Start of ENTRIES SHOWN
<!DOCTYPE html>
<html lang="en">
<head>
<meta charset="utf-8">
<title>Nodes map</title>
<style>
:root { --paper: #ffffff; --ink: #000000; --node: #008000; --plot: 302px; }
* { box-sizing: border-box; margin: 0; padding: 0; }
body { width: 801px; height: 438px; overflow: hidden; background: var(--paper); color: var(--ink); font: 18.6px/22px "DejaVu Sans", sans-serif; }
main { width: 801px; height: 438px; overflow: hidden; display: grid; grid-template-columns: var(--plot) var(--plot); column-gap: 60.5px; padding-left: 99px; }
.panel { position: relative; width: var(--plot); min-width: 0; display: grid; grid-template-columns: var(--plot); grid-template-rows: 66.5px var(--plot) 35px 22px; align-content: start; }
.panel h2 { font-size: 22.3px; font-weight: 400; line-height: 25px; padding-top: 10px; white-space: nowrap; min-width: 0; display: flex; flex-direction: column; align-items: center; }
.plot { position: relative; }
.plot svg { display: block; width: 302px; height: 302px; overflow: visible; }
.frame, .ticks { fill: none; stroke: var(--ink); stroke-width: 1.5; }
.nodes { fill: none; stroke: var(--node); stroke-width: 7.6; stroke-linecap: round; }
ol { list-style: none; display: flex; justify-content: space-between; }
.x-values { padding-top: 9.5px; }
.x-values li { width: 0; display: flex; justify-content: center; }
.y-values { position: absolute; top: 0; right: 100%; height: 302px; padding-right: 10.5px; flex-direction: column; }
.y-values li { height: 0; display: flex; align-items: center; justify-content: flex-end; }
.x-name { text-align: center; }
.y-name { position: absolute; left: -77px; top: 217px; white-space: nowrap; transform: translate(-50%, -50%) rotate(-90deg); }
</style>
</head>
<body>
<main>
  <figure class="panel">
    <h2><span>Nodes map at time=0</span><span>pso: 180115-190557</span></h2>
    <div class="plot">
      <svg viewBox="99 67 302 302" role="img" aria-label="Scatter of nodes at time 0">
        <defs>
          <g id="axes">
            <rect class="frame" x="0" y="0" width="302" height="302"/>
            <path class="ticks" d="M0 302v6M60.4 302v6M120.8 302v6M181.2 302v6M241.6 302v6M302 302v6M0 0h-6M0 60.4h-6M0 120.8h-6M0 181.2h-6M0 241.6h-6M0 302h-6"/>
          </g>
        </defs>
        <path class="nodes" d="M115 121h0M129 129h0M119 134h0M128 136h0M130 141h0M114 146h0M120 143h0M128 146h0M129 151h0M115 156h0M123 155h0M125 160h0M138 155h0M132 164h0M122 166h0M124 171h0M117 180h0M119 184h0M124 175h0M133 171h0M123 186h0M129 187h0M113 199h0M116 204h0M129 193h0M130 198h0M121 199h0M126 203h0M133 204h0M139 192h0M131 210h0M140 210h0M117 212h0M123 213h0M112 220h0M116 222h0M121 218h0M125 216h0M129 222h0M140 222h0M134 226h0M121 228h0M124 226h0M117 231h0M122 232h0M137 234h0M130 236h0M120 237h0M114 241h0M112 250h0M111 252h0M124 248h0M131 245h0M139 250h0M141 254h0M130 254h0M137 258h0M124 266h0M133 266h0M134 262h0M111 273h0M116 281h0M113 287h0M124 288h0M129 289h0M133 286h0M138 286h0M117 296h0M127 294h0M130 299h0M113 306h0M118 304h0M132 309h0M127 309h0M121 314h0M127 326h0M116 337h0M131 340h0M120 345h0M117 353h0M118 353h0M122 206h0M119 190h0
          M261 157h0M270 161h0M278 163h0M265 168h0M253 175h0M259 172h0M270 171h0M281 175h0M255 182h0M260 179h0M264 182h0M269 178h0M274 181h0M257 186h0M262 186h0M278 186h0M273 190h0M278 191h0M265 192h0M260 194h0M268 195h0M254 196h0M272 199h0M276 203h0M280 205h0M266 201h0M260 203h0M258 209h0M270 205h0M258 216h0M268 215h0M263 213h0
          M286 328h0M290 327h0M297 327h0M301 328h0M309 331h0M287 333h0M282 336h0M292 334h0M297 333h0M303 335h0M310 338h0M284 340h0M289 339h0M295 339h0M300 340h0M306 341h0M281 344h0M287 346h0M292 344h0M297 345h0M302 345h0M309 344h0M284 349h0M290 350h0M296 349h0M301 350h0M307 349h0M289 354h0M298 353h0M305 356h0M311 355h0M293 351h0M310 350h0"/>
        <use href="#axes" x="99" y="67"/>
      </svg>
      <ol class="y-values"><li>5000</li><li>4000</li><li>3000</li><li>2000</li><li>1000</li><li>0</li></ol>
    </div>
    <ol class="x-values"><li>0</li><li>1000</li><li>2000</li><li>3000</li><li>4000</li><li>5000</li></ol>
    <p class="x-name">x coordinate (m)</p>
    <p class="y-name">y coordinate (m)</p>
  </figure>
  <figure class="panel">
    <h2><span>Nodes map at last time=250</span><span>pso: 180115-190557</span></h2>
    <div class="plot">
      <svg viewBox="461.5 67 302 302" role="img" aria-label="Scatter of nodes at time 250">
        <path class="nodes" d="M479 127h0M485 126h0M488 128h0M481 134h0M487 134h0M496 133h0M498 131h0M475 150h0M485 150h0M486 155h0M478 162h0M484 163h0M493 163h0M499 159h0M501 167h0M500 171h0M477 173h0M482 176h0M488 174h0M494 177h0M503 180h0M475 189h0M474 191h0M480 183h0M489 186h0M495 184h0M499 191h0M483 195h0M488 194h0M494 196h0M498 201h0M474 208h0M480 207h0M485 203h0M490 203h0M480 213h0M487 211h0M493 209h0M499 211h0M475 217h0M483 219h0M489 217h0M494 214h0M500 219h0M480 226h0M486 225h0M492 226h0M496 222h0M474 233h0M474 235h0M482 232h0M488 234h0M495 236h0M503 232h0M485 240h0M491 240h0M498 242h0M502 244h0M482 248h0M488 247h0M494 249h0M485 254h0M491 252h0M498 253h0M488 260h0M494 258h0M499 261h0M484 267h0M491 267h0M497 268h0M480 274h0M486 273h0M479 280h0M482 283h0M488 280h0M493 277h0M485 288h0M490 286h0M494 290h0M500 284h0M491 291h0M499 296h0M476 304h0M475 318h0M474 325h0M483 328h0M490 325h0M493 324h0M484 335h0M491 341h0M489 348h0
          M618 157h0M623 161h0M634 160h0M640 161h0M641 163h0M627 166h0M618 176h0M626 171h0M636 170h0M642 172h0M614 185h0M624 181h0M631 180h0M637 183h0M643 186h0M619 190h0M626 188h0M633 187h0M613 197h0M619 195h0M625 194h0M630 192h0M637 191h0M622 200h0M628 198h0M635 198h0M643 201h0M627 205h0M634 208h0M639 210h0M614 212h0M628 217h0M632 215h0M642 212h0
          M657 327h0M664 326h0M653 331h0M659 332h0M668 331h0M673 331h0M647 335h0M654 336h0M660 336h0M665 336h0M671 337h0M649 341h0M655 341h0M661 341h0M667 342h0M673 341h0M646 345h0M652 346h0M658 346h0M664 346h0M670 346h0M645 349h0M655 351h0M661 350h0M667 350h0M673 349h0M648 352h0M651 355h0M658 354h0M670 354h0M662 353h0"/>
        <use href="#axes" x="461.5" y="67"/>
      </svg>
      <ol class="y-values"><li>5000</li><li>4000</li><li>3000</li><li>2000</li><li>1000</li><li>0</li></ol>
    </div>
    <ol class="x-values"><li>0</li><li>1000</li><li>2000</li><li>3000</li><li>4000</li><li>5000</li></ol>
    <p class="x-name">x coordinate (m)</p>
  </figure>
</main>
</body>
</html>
End of ENTRIES SHOWN
EXERCISE REQUIREMENTS: Each record above should be reproduced in full, exactly as it stands.

TASK SOLUTION:
<!DOCTYPE html>
<html lang="en">
<head>
<meta charset="utf-8">
<title>Nodes map</title>
<style>
:root { --paper: #ffffff; --ink: #000000; --node: #008000; --plot: 302px; }
* { box-sizing: border-box; margin: 0; padding: 0; }
body { width: 801px; height: 438px; overflow: hidden; background: var(--paper); color: var(--ink); font: 18.6px/22px "DejaVu Sans", sans-serif; }
main { width: 801px; height: 438px; overflow: hidden; display: grid; grid-template-columns: var(--plot) var(--plot); column-gap: 60.5px; padding-left: 99px; }
.panel { position: relative; width: var(--plot); min-width: 0; display: grid; grid-template-columns: var(--plot); grid-template-rows: 66.5px var(--plot) 35px 22px; align-content: start; }
.panel h2 { font-size: 22.3px; font-weight: 400; line-height: 25px; padding-top: 10px; white-space: nowrap; min-width: 0; display: flex; flex-direction: column; align-items: center; }
.plot { position: relative; }
.plot svg { display: block; width: 302px; height: 302px; overflow: visible; }
.frame, .ticks { fill: none; stroke: var(--ink); stroke-width: 1.5; }
.nodes { fill: none; stroke: var(--node); stroke-width: 7.6; stroke-linecap: round; }
ol { list-style: none; display: flex; justify-content: space-between; }
.x-values { padding-top: 9.5px; }
.x-values li { width: 0; display: flex; justify-content: center; }
.y-values { position: absolute; top: 0; right: 100%; height: 302px; padding-right: 10.5px; flex-direction: column; }
.y-values li { height: 0; display: flex; align-items: center; justify-content: flex-end; }
.x-name { text-align: center; }
.y-name { position: absolute; left: -77px; top: 217px; white-space: nowrap; transform: translate(-50%, -50%) rotate(-90deg); }
</style>
</head>
<body>
<main>
  <figure class="panel">
    <h2><span>Nodes map at time=0</span><span>pso: 180115-190557</span></h2>
    <div class="plot">
      <svg viewBox="99 67 302 302" role="img" aria-label="Scatter of nodes at time 0">
        <defs>
          <g id="axes">
            <rect class="frame" x="0" y="0" width="302" height="302"/>
            <path class="ticks" d="M0 302v6M60.4 302v6M120.8 302v6M181.2 302v6M241.6 302v6M302 302v6M0 0h-6M0 60.4h-6M0 120.8h-6M0 181.2h-6M0 241.6h-6M0 302h-6"/>
          </g>
        </defs>
        <path class="nodes" d="M115 121h0M129 129h0M119 134h0M128 136h0M130 141h0M114 146h0M120 143h0M128 146h0M129 151h0M115 156h0M123 155h0M125 160h0M138 155h0M132 164h0M122 166h0M124 171h0M117 180h0M119 184h0M124 175h0M133 171h0M123 186h0M129 187h0M113 199h0M116 204h0M129 193h0M130 198h0M121 199h0M126 203h0M133 204h0M139 192h0M131 210h0M140 210h0M117 212h0M123 213h0M112 220h0M116 222h0M121 218h0M125 216h0M129 222h0M140 222h0M134 226h0M121 228h0M124 226h0M117 231h0M122 232h0M137 234h0M130 236h0M120 237h0M114 241h0M112 250h0M111 252h0M124 248h0M131 245h0M139 250h0M141 254h0M130 254h0M137 258h0M124 266h0M133 266h0M134 262h0M111 273h0M116 281h0M113 287h0M124 288h0M129 289h0M133 286h0M138 286h0M117 296h0M127 294h0M130 299h0M113 306h0M118 304h0M132 309h0M127 309h0M121 314h0M127 326h0M116 337h0M131 340h0M120 345h0M117 353h0M118 353h0M122 206h0M119 190h0
          M261 157h0M270 161h0M278 163h0M265 168h0M253 175h0M259 172h0M270 171h0M281 175h0M255 182h0M260 179h0M264 182h0M269 178h0M274 181h0M257 186h0M262 186h0M278 186h0M273 190h0M278 191h0M265 192h0M260 194h0M268 195h0M254 196h0M272 199h0M276 203h0M280 205h0M266 201h0M260 203h0M258 209h0M270 205h0M258 216h0M268 215h0M263 213h0
          M286 328h0M290 327h0M297 327h0M301 328h0M309 331h0M287 333h0M282 336h0M292 334h0M297 333h0M303 335h0M310 338h0M284 340h0M289 339h0M295 339h0M300 340h0M306 341h0M281 344h0M287 346h0M292 344h0M297 345h0M302 345h0M309 344h0M284 349h0M290 350h0M296 349h0M301 350h0M307 349h0M289 354h0M298 353h0M305 356h0M311 355h0M293 351h0M310 350h0"/>
        <use href="#axes" x="99" y="67"/>
      </svg>
      <ol class="y-values"><li>5000</li><li>4000</li><li>3000</li><li>2000</li><li>1000</li><li>0</li></ol>
    </div>
    <ol class="x-values"><li>0</li><li>1000</li><li>2000</li><li>3000</li><li>4000</li><li>5000</li></ol>
    <p class="x-name">x coordinate (m)</p>
    <p class="y-name">y coordinate (m)</p>
  </figure>
  <figure class="panel">
    <h2><span>Nodes map at last time=250</span><span>pso: 180115-190557</span></h2>
    <div class="plot">
      <svg viewBox="461.5 67 302 302" role="img" aria-label="Scatter of nodes at time 250">
        <path class="nodes" d="M479 127h0M485 126h0M488 128h0M481 134h0M487 134h0M496 133h0M498 131h0M475 150h0M485 150h0M486 155h0M478 162h0M484 163h0M493 163h0M499 159h0M501 167h0M500 171h0M477 173h0M482 176h0M488 174h0M494 177h0M503 180h0M475 189h0M474 191h0M480 183h0M489 186h0M495 184h0M499 191h0M483 195h0M488 194h0M494 196h0M498 201h0M474 208h0M480 207h0M485 203h0M490 203h0M480 213h0M487 211h0M493 209h0M499 211h0M475 217h0M483 219h0M489 217h0M494 214h0M500 219h0M480 226h0M486 225h0M492 226h0M496 222h0M474 233h0M474 235h0M482 232h0M488 234h0M495 236h0M503 232h0M485 240h0M491 240h0M498 242h0M502 244h0M482 248h0M488 247h0M494 249h0M485 254h0M491 252h0M498 253h0M488 260h0M494 258h0M499 261h0M484 267h0M491 267h0M497 268h0M480 274h0M486 273h0M479 280h0M482 283h0M488 280h0M493 277h0M485 288h0M490 286h0M494 290h0M500 284h0M491 291h0M499 296h0M476 304h0M475 318h0M474 325h0M483 328h0M490 325h0M493 324h0M484 335h0M491 341h0M489 348h0
          M618 157h0M623 161h0M634 160h0M640 161h0M641 163h0M627 166h0M618 176h0M626 171h0M636 170h0M642 172h0M614 185h0M624 181h0M631 180h0M637 183h0M643 186h0M619 190h0M626 188h0M633 187h0M613 197h0M619 195h0M625 194h0M630 192h0M637 191h0M622 200h0M628 198h0M635 198h0M643 201h0M627 205h0M634 208h0M639 210h0M614 212h0M628 217h0M632 215h0M642 212h0
          M657 327h0M664 326h0M653 331h0M659 332h0M668 331h0M673 331h0M647 335h0M654 336h0M660 336h0M665 336h0M671 337h0M649 341h0M655 341h0M661 341h0M667 342h0M673 341h0M646 345h0M652 346h0M658 346h0M664 346h0M670 346h0M645 349h0M655 351h0M661 350h0M667 350h0M673 349h0M648 352h0M651 355h0M658 354h0M670 354h0M662 353h0"/>
        <use href="#axes" x="461.5" y="67"/>
      </svg>
      <ol class="y-values"><li>5000</li><li>4000</li><li>3000</li><li>2000</li><li>1000</li><li>0</li></ol>
    </div>
    <ol class="x-values"><li>0</li><li>1000</li><li>2000</li><li>3000</li><li>4000</li><li>5000</li></ol>
    <p class="x-name">x coordinate (m)</p>
  </figure>
</main>
</body>
</html>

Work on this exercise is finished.